Catherine Rampell: That special place in hell is getting crowded

That special place in hell everyone keeps talking about is getting mighty crowded.

The ball got rolling last year when former secretary of state Madeleine Albright quipped that there was a “special place in hell for women who don’t help each other.” At the time, she was introducing Hillary Clinton at a New Hampshire campaign event.

More recently, Ivanka Trump said the special place was reserved for “people who prey on children.” She was referring to allegations against then-Alabama Senate candidate Roy Moore that he had pursued and/or made sexual advances toward teenage girls when he was in his early 30s.

Next came Stephen K. Bannon, Trump-adviser-turned-freelance-provocateur, who seemed to be mocking the first daughter when he said during a pro-Moore rally that hell’s special spot was reserved for Republicans “who should know better” but weren’t supporting the former judge in the special election.

Whew. Is it just me, or is it getting humid down here?

Jennifer Rubiin: Democrats’ miraculous victory in Alabama

In one of the most remarkable upsets since, well, the presidential race last year, Democrat Doug Jones narrowly defeated Republican Roy Moore, who had been dogged by credible allegations of child sexual predation and openly declared his nostalgia for slavery, his bigotry toward Muslims and his wish to see homosexuality criminalized. Despite Moore’s obvious, flagrant flaws, Jones’s win stands as an impressive — even miraculous — victory in a state Donald Trump won by 28 points last year. Defying both right-wing pleas to preserve a Senate seat and the president’s personal endorsement of Moore (capped off by a rally Friday just over the border in Florida), Alabama voters decided they’d prefer not to perpetuate the stereotype of reactionary, racist Southerners.

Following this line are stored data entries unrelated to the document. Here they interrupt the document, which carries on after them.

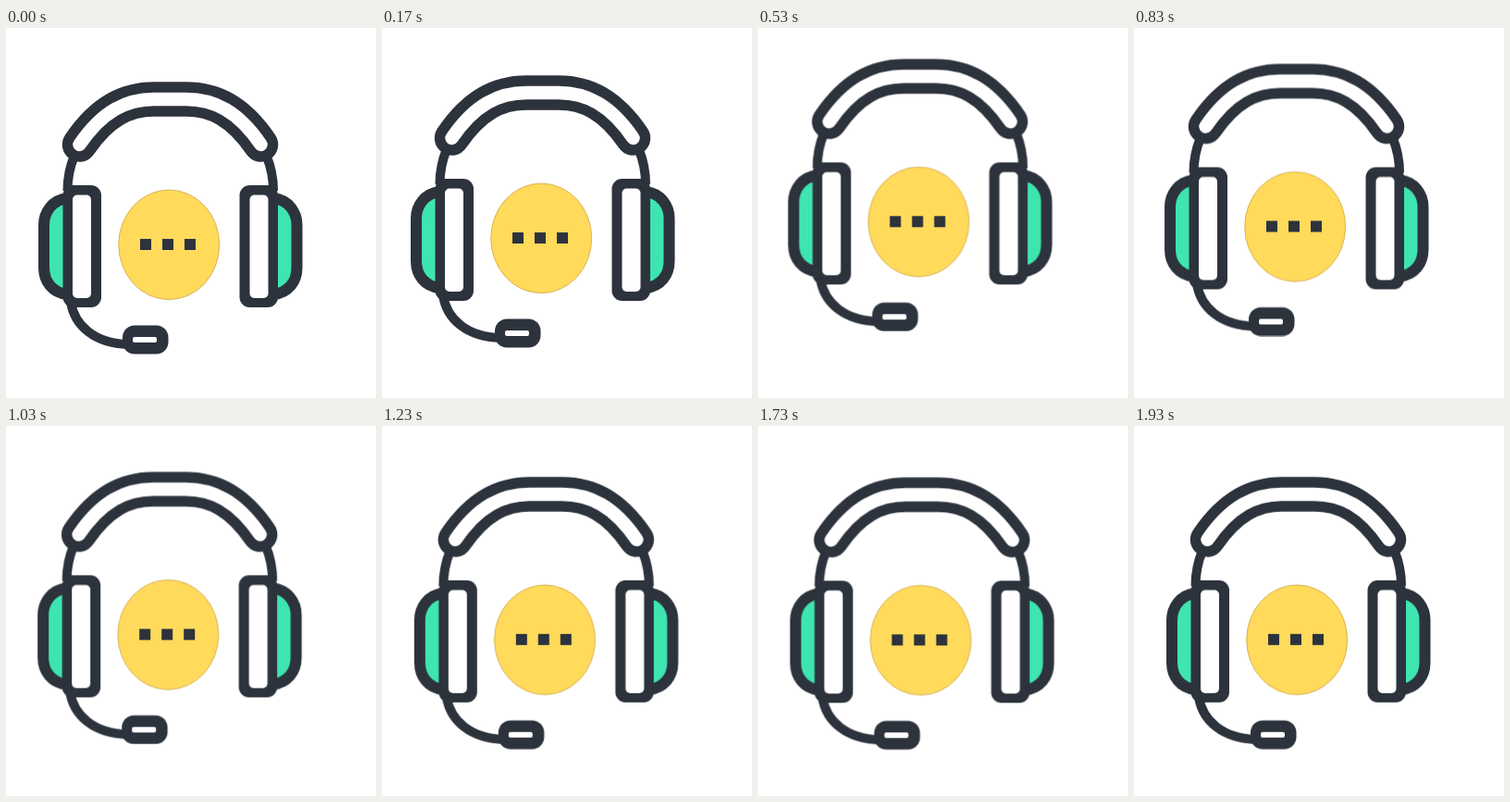
Animation of 400 by 400 pixels, one loop 1960 ms. Source, as an HTML page:

```html
<!DOCTYPE html>
<html lang="en">
<head>
<meta charset="utf-8">
<title>Headset</title>
<style>
  html, body { margin: 0; width: 100%; height: 100%; overflow: hidden; background: #fff; }
  svg { display: block; width: 100vw; height: 100vh; }
  .line { fill: none; stroke: #2d333d; }
  .dark { fill: #2d333d; }
  .white { fill: #fff; }
  .green { fill: #3ee5b0; }

  /* Drawn at 30 pictures a second: each stretch moves in whole steps. */
  #headset { animation: float 1960ms infinite; }
  @keyframes float {
    0%     { transform: translate(0, 0); animation-timing-function: steps(5); }
    8.67%  { transform: translate(-4px, -7px); animation-timing-function: steps(5); }
    16.83% { transform: translate(-3.5px, -17.7px); animation-timing-function: steps(3); }
    21.93% { transform: translate(-3px, -22.3px); animation-timing-function: steps(3); }
    27.04% { transform: translate(-2.5px, -24.7px); animation-timing-function: steps(1); }
    29.08% { transform: translate(-2.5px, -24.7px); animation-timing-function: steps(4); }
    35.71% { transform: translate(-2.3px, -23.2px); animation-timing-function: steps(4); }
    42.34% { transform: translate(-2px, -19.5px); animation-timing-function: steps(4); }
    49.48% { transform: translate(-1px, -10.5px); animation-timing-function: steps(3); }
    54.59% { transform: translate(-.5px, -5px); animation-timing-function: steps(5); }
    62.75% { transform: translate(-.2px, -3.2px); animation-timing-function: steps(9); }
    78.06% { transform: translate(-.8px, -2.2px); animation-timing-function: steps(12); }
    98.46%, 100% { transform: translate(0, -3.2px); }
  }
</style>
</head>
<body>
<svg viewBox="0 0 400 400">
  <defs>
    <path id="band" d="M79.5 126C104 90 130 77 160 77H195C225 77 251 90 275.5 126" fill="none" stroke-linecap="round"/>
    <g id="side">
      <path class="line" stroke-width="10" d="M74 138C69 150 66.5 160 66.5 176"/>
      <path class="green" d="M66 184C50 186 41 199 41 213V259C41 274 50 286 66 288Z"/>
      <path class="line" stroke-width="12" d="M66 184C50 186 41 199 41 213V259C41 274 50 286 66 288"/>
      <rect class="dark" x="61.5" y="170" width="41.5" height="132" rx="11"/>
      <rect class="white" x="72" y="180.5" width="20" height="111.5" rx="5"/>
    </g>
  </defs>
  <g id="headset">
    <path class="line" stroke-width="10" d="M70 296C74 322 96 341 132 342"/>
    <use href="#side"/>
    <use href="#side" transform="translate(355.5) scale(-1 1)"/>
    <use href="#band" stroke="#2d333d" stroke-width="37.5"/>
    <use href="#band" stroke="#fff" stroke-width="14.5"/>
    <rect class="dark" x="126" y="321.5" width="49.5" height="31" rx="13"/>
    <rect class="white" x="137" y="334" width="26" height="6" rx="2"/>
    <ellipse cx="176.2" cy="234.3" rx="54.5" ry="59.3" fill="#ffda5b" stroke="#cfa648" stroke-width=".8"/>
    <path class="dark" d="M145 228h12v12h-12zM169 228h12v12h-12zM193 228h12v12h-12z"/>
  </g>
</svg>
</body>
</html>
```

Kudos to Jones, who ran a disciplined race, referencing but not exploiting Moore’s alleged victims and positing an affirmative message for his state that included health care and education. Credit should also go to Sen. Richard C. Shelby (R-Ala.), whose last-minute declaration he had not voted for Moore may have swung some voters. In addition, an exceptionally high African American turnout (30 percent of the electorate in early exit polls), as well as overwhelming support among younger voters and a 17-point gender gap — very similar to the coalition that delivered big wins for Democrats in Virginia — made the difference. Certainly, the ultimate responsibility and credit for the defeat of the odious Moore goes to Alabama voters who decided enough was enough.